“It hurts me when people say it was better before apartheid,” said popular singer Yvonne Chaka Chaka, 59. It wasn't better. To those born after 1994, I say: you couldn't have been here, someone would have asked you to leave after five minutes. »

“We are not free.”

To the disgruntled, President Ramaphosa recalled South Africa's path to freedom. “For more than three centuries, the dignity of black people inhabiting this Earth was deliberately and cruelly denied, first by colonialism and then by apartheid […] Apartheid was an ideology and a system designed to control all aspects of people's lives. This regime sought to humiliate and demean. »

But the national narrative of liberation no longer has the same effect on voters. “Every time I hear about Freedom Day, I ask myself, what is freedom? “, asks Jennifer Heuvel, 78, sitting on an armchair in her house in the Eeufees Oord seniors’ residence, in the Sophiatown district of Johannesburg. “We are not free! We are not safe, we cannot move freely. What freedom for the poor? They live in the same conditions, they have no job, no food, no housing, they have nothing. »

Jennifer Heuvel is part of the community classified under apartheid as “colored”, that is to say mixed race. His family helps him pay the electricity bills in his cramped home where a bed and a sofa take up all the space. She does her shopping without pleasure, no financial gap is allowed. Today she lives on a pension of 110 euros. She never voted for the ANC. In 1994, she gave her ballot to the National Party, in power under the apartheid regime, then to the Democratic Alliance during the last elections. The apartheid regime “was bad,” she says today, “but at least we could live.”

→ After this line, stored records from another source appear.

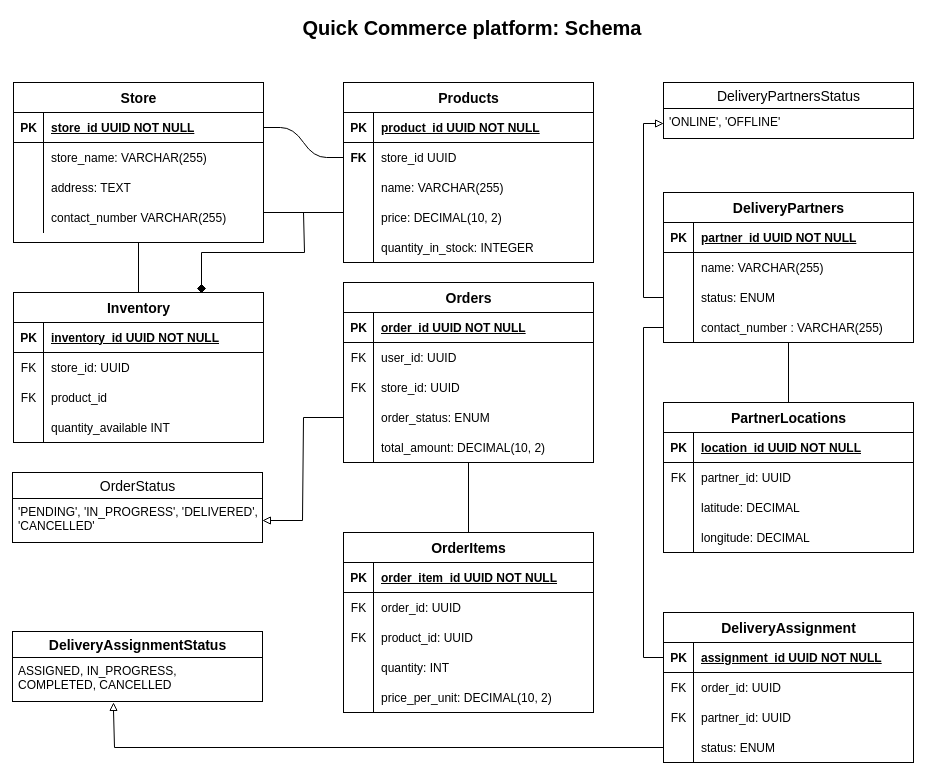
<!DOCTYPE html>
<html lang="en">
<head>
<meta charset="utf-8">
<title>Quick Commerce platform: Schema</title>
<style>
:root { --ink: #000; --paper: #fff; }
* { box-sizing: border-box; margin: 0; padding: 0; }
html, body { width: 926px; height: 775px; overflow: hidden; background: var(--paper); }
body { font: 12px/14px "Liberation Sans", Arial, sans-serif; color: var(--ink); }
.diagram { position: relative; width: 926px; height: 775px; overflow: hidden; }
.diagram > h1 { position: absolute; left: 222px; top: 16px; width: 500px; font-size: 20px; line-height: 24px; text-align: center; }
.connectors { position: absolute; left: 0; top: 0; fill: none; stroke: var(--ink); }
.connectors .hollow { fill: var(--paper); }
.connectors .solid { fill: var(--ink); }
.entity, .enum { position: absolute; width: 251px; border: 1px solid var(--ink); background: var(--paper); }
h2 { display: flex; align-items: center; justify-content: center; height: 30px; border-bottom: 1px solid var(--ink); font-size: 14px; line-height: 16px; }
.row { display: grid; grid-template-columns: 30px 1fr; height: 30px; }
.row > * { display: flex; align-items: center; white-space: nowrap; }
.key { justify-content: center; border-right: 1px solid var(--ink); }
.field { padding-left: 7px; }
.primary { border-bottom: 1px solid var(--ink); font-weight: bold; }
.primary .field { text-decoration: underline; }
.strong { font-weight: bold; }
.enum h2 { height: 26px; }
.enum .plain { font-weight: normal; }
.enum p { padding: 6px 0 0 5px; white-space: nowrap; }

#store { left: 13px; top: 82px; height: 161px; }
#inventory { left: 13px; top: 292px; height: 151px; }
#products { left: 343px; top: 82px; height: 181px; }
#orders { left: 343px; top: 282px; height: 181px; }
#order-items { left: 343px; top: 532px; height: 181px; }
#delivery-partners { left: 663px; top: 192px; height: 151px; }
#partner-locations { left: 663px; top: 402px; height: 151px; }
#delivery-assignment { left: 663px; top: 612px; height: 151px; }
#order-status { left: 12px; top: 472px; height: 71px; }
#assignment-status { left: 12px; top: 631px; height: 71px; }
#partners-status { left: 663px; top: 82px; height: 57px; }
</style>
</head>
<body>
<main class="diagram">
  <h1>Quick Commerce platform: Schema</h1>

  <section class="entity" id="store">
    <h2>Store</h2>
    <div class="row primary"><span class="key">PK</span><span class="field">store_id UUID NOT NULL</span></div>
    <div class="row"><span class="key"></span><span class="field">store_name: VARCHAR(255)</span></div>
    <div class="row"><span class="key"></span><span class="field">address: TEXT</span></div>
    <div class="row"><span class="key"></span><span class="field">contact_number VARCHAR(255)</span></div>
  </section>

  <section class="entity" id="products">
    <h2>Products</h2>
    <div class="row primary"><span class="key">PK</span><span class="field">product_id UUID NOT NULL</span></div>
    <div class="row"><span class="key strong">FK</span><span class="field">store_id UUID</span></div>
    <div class="row"><span class="key"></span><span class="field">name: VARCHAR(255)</span></div>
    <div class="row"><span class="key"></span><span class="field">price: DECIMAL(10, 2)</span></div>
    <div class="row"><span class="key"></span><span class="field">quantity_in_stock: INTEGER</span></div>
  </section>

  <section class="enum" id="partners-status">
    <h2 class="plain">DeliveryPartnersStatus</h2>
    <p>'ONLINE', 'OFFLINE'</p>
  </section>

  <section class="entity" id="delivery-partners">
    <h2>DeliveryPartners</h2>
    <div class="row primary"><span class="key">PK</span><span class="field">partner_id UUID NOT NULL</span></div>
    <div class="row"><span class="key"></span><span class="field">name: VARCHAR(255)</span></div>
    <div class="row"><span class="key"></span><span class="field">status: ENUM</span></div>
    <div class="row"><span class="key"></span><span class="field">contact_number : VARCHAR(255)</span></div>
  </section>

  <section class="entity" id="inventory">
    <h2>Inventory</h2>
    <div class="row primary"><span class="key">PK</span><span class="field">inventory_id UUID NOT NULL</span></div>
    <div class="row"><span class="key">FK</span><span class="field">store_id: UUID</span></div>
    <div class="row"><span class="key">FK</span><span class="field">product_id</span></div>
    <div class="row"><span class="key"></span><span class="field">quantity_available INT</span></div>
  </section>

  <section class="entity" id="orders">
    <h2>Orders</h2>
    <div class="row primary"><span class="key">PK</span><span class="field">order_id UUID NOT NULL</span></div>
    <div class="row"><span class="key">FK</span><span class="field">user_id: UUID</span></div>
    <div class="row"><span class="key">FK</span><span class="field">store_id: UUID</span></div>
    <div class="row"><span class="key"></span><span class="field">order_status: ENUM</span></div>
    <div class="row"><span class="key"></span><span class="field">total_amount: DECIMAL(10, 2)</span></div>
  </section>

  <section class="entity" id="partner-locations">
    <h2>PartnerLocations</h2>
    <div class="row primary"><span class="key">PK</span><span class="field">location_id UUID NOT NULL</span></div>
    <div class="row"><span class="key">FK</span><span class="field">partner_id: UUID</span></div>
    <div class="row"><span class="key"></span><span class="field">latitude: DECIMAL</span></div>
    <div class="row"><span class="key"></span><span class="field">longitude: DECIMAL</span></div>
  </section>

  <section class="enum" id="order-status">
    <h2 class="plain">OrderStatus</h2>
    <p>'PENDING', 'IN_PROGRESS', 'DELIVERED',<br>'CANCELLED'</p>
  </section>

  <section class="entity" id="order-items">
    <h2>OrderItems</h2>
    <div class="row primary"><span class="key">PK</span><span class="field">order_item_id UUID NOT NULL</span></div>
    <div class="row"><span class="key">FK</span><span class="field">order_id: UUID</span></div>
    <div class="row"><span class="key">FK</span><span class="field">product_id: UUID</span></div>
    <div class="row"><span class="key"></span><span class="field">quantity: INT</span></div>
    <div class="row"><span class="key"></span><span class="field">price_per_unit: DECIMAL(10, 2)</span></div>
  </section>

  <section class="enum" id="assignment-status">
    <h2>DeliveryAssignmentStatus</h2>
    <p>ASSIGNED, IN_PROGRESS,<br>COMPLETED, CANCELLED</p>
  </section>

  <section class="entity" id="delivery-assignment">
    <h2>DeliveryAssignment</h2>
    <div class="row primary"><span class="key">PK</span><span class="field">assignment_id UUID NOT NULL</span></div>
    <div class="row"><span class="key">FK</span><span class="field">order_id: UUID</span></div>
    <div class="row"><span class="key">FK</span><span class="field">partner_id: UUID</span></div>
    <div class="row"><span class="key"></span><span class="field">status: ENUM</span></div>
  </section>

  <svg class="connectors" width="926" height="775" viewBox="0 0 926 775" aria-hidden="true">
    <g transform="translate(.5 .5)">
      <path d="M263 127H280Q293 127 303 142T326 157H343"/>
      <path d="M263 212H343M303 212L304 252H201V285"/>
      <polygon class="solid" points="201,284 205,288 201,292 197,288"/>
      <line x1="138" y1="242" x2="138" y2="292"/>
      <path d="M343 417H303L302 520H270"/>
      <polygon class="hollow" points="263,520 270,516.5 270,523.5"/>
      <line x1="468" y1="462" x2="468" y2="532"/>
      <path d="M663 297H643V123H655"/>
      <polygon class="hollow" points="662,123 655,119.5 655,126.5"/>
      <path d="M663 327H643V657H663"/>
      <line x1="788" y1="342" x2="788" y2="402"/>
      <path d="M663 747H114L113 710"/>
      <polygon class="hollow" points="113,703 109.5,710 116.5,710"/>
    </g>
  </svg>
</main>
</body>
</html>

Its retirement home is looked after by Vusi Nxumalo, 52, from Soweto. He remembers April 27, 1994 as an “exceptional” day. Vusi has no regrets about his vote for the ANC. “Mandela had come out of prison four years earlier and we could go and vote for him. Everyone was happy, we knew we would have a better South Africa, at least that's what we hoped for, but it didn't go that way. Our lives have changed for the worse. I may be harsh on my country, but it’s the truth,” laments the security guard while smoking his cigarette.

“We’re just babies.”

On the balance, the negative effects of a poorly redistributive economy weigh more than the progress recorded over the past thirty years. However, they are numerous, such as the adoption of a new Constitution, the most progressive on the African continent, the universalization of access to school, the organization of free elections or the electrification of the country.

“Things have gotten better for a lot of people, but too many people have been left behind. And it’s as if nothing had been accomplished. That’s how the brain works, it focuses on the negative,” says Xhanti Payi, economist for the consulting firm PwC. “South Africans don’t ask for the moon,” says sociologist Tessa Doom. “People are still demanding basic services. The government's inability to provide and maintain them is at the heart of the problem,” says the program director of the Rivonia Circle think tank. She cites as proof the government's inability to deliver the social housing promised to the poorest, who build tin shacks on often squatted land.

Africa's largest economy is also the most unequal in the world. It is creating generations of vulnerable and dissatisfied South Africans. “It’s fair to say that our society is depressed,” agrees Verne Harris, director of the Nelson Mandela Foundation. The institution’s slogan, “We promised it would be better,” reinforces this feeling of disillusionment. Verne Harris worries about democratic exhaustion and a lack of interest in elections, just thirty years after obtaining the right to vote.

“South African democracy is young,” President Cyril Ramaphosa justified in a paternalistic tone. When presenting his party's electoral program on February 24 in Durban, he promised his supporters to "continue the adventure for the next thirty years." To those impatiently demanding tangible progress, he reminded that “most of the world’s democracies are over a hundred years old. We’re just babies.”